South Africa: small town forced to rely on its solar energy
The story is unusual and enrages the small South African town of Frankfort, prevented from enjoying its solar energy production in a country plagued by the most serious power cuts in its history.
This rural area 140km south of Johannesburg started using locally generated power in February, mitigating the impact of power cuts of up to 12 hours a day that the country has been experiencing since late last year.
But that hasn’t been to the liking of monopolist state-owned Eskom, which launched a successful lawsuit last month over a technical argument, forcing Frankfurt’s 6,000 or so residents to stay in the dark like everyone else. .
“They fail to produce enough electricity but prevent us from using the one we produce, it makes no sense”, annoys Hans Pretorius, a local farmer.
The case, very local, underlines the frustration of many South Africans in the face of the prolonged energy crisis. The opposition even considers that it is emblematic of the obstacles encountered by private companies seeking to get out of it.
“If they don’t allow us to run our solar farm or use our own electricity, we have no choice, we will have to appeal,” the farmer told AFP. “It’s a question of survival”.
The coal-fired power stations that provide 80% of the electricity of Africa’s most industrialized country are in agony: too old, poorly maintained, their budgets hijacked by corruption. They keep breaking down.
The country has been experiencing daily blackouts since the Christmas period. These scheduled power cuts, alternating by zone, cost the country more than a billion euros per month in lost production, according to the government.
– Ubuesque and unfair –
Thando Keswa, owner of a grocery store in a township adjoining Frankfort, was forced to suspend his sale of take-out meals. His generator was costing him too much. “To burn fuel, you also burn your profits”, he says annoyed.
This chronic situation and so many others like it have prompted local businesses and individuals to come together to invest the equivalent of some 5 million euros in a solar installation. Completed in December, it is operated by Rural Free State (RFS), a subsidiary of the private company that manages the distribution network for the municipality.
The extra energy allowed the distributor to begin implementing its own power outage schedule.
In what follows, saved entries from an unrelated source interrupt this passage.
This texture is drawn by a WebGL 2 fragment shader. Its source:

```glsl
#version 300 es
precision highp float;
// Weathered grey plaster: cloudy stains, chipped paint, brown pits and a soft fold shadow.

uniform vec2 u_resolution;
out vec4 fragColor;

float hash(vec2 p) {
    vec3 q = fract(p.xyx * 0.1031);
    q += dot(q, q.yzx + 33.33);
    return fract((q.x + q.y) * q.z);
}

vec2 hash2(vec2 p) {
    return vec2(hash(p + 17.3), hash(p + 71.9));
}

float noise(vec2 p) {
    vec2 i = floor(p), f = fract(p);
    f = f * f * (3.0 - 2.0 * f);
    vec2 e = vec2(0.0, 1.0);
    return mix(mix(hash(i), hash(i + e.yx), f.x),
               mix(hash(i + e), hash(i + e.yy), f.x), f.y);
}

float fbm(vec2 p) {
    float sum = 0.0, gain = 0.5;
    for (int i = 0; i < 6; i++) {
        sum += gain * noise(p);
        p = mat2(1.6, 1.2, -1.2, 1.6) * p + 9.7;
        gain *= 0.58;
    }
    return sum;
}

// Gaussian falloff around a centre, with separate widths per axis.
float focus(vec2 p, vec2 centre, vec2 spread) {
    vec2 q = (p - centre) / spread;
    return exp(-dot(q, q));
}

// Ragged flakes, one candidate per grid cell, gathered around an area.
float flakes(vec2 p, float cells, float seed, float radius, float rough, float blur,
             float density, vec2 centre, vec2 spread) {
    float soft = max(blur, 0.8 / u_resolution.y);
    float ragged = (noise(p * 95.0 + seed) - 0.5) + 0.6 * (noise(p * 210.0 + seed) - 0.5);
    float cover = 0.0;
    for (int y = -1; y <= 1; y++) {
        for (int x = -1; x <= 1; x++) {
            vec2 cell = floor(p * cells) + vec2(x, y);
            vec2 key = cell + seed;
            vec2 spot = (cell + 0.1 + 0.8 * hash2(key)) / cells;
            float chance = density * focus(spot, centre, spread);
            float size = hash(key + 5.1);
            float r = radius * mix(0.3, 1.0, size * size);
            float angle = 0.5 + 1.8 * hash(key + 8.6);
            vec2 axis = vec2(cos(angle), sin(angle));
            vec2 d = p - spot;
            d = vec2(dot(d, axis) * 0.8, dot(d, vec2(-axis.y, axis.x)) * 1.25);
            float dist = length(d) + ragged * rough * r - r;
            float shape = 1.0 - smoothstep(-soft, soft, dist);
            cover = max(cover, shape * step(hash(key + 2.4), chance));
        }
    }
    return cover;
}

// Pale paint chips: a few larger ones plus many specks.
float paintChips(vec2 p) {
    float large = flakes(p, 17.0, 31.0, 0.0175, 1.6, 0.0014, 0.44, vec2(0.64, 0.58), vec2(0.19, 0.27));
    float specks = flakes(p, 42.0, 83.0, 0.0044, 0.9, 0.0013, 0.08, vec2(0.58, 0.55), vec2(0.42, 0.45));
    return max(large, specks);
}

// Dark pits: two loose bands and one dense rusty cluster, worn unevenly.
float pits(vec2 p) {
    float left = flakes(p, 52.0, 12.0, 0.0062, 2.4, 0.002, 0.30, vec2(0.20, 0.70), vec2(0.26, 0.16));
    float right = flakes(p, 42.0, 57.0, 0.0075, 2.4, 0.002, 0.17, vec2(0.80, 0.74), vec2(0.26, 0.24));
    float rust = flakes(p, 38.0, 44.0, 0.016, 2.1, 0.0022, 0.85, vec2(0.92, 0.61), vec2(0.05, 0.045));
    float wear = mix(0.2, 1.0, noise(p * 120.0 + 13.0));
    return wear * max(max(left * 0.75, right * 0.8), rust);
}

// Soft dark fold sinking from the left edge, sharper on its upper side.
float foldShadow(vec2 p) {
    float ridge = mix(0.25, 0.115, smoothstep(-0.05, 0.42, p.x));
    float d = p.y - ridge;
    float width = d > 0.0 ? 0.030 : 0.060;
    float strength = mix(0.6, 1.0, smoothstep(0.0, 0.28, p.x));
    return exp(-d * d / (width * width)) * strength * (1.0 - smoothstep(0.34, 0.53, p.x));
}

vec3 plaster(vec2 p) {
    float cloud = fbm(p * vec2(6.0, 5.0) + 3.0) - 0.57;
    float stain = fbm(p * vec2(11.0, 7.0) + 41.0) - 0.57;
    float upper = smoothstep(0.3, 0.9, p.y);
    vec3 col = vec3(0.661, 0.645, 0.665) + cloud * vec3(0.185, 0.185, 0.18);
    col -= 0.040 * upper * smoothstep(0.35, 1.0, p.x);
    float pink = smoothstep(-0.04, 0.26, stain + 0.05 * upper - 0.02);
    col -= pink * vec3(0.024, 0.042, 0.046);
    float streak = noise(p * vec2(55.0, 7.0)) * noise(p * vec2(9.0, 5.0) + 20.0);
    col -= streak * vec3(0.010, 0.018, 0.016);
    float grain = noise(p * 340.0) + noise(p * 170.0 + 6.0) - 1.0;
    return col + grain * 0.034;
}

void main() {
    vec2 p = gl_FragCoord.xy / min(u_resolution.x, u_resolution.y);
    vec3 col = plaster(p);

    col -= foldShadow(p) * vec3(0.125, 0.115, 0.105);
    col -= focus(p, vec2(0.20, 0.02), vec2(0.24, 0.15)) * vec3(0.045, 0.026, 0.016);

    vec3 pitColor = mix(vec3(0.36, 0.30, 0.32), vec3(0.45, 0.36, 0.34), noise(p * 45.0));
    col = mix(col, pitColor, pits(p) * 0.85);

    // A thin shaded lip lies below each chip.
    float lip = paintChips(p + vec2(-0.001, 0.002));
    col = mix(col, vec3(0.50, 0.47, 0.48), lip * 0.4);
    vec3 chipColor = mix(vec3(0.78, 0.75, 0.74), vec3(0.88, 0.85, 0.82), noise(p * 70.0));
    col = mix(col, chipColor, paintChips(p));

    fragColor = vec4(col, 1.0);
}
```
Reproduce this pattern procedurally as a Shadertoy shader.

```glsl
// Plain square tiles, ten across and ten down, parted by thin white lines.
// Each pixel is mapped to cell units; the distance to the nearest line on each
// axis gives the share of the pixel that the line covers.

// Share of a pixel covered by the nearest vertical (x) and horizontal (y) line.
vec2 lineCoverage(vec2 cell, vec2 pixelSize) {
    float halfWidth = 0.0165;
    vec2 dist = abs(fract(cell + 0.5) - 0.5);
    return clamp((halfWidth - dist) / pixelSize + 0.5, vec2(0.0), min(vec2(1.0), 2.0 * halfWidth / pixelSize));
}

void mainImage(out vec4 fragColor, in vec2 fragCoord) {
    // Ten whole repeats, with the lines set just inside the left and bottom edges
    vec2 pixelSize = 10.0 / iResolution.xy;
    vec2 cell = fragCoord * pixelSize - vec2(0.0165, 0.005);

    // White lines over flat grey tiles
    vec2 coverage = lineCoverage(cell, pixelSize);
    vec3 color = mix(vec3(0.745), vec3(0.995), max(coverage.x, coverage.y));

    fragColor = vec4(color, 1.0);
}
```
But at trial, Eskom argued the company had not been given permission to do so.
According to Eskom, the energy produced by the panels, which is not sufficient to fully cover the city’s needs, had already been taken into account in the calculation of the necessary load shedding levels and therefore cannot be used to reduce them.
If the local company wanted to do this, it had to use the energy it had stored as a preventive measure in batteries – which it does not currently have – argued Eskom.
If Frankfurt was allowed to break Eskom’s outage schedules, others could be encouraged to do the same, which would “seriously” increase the risk of the national grid collapsing, the public company argued.
RFS was therefore forced to switch off certain photovoltaic panels to comply with scheduled power cuts, wasting electricity that was badly needed.
The main opposition Democratic Alliance (DA) party has accused Eskom of acting “like a village tyrant”, protecting its monopoly. “Frankfurt case illustrates red tape against independent power producers”.
An online petition was launched this week asking for the government’s help in breaking this impasse. “Why, despite all our efforts here, should we suffer as much as people who do nothing? Is that fair?” asks Gugu Mokoena, general manager of RFS.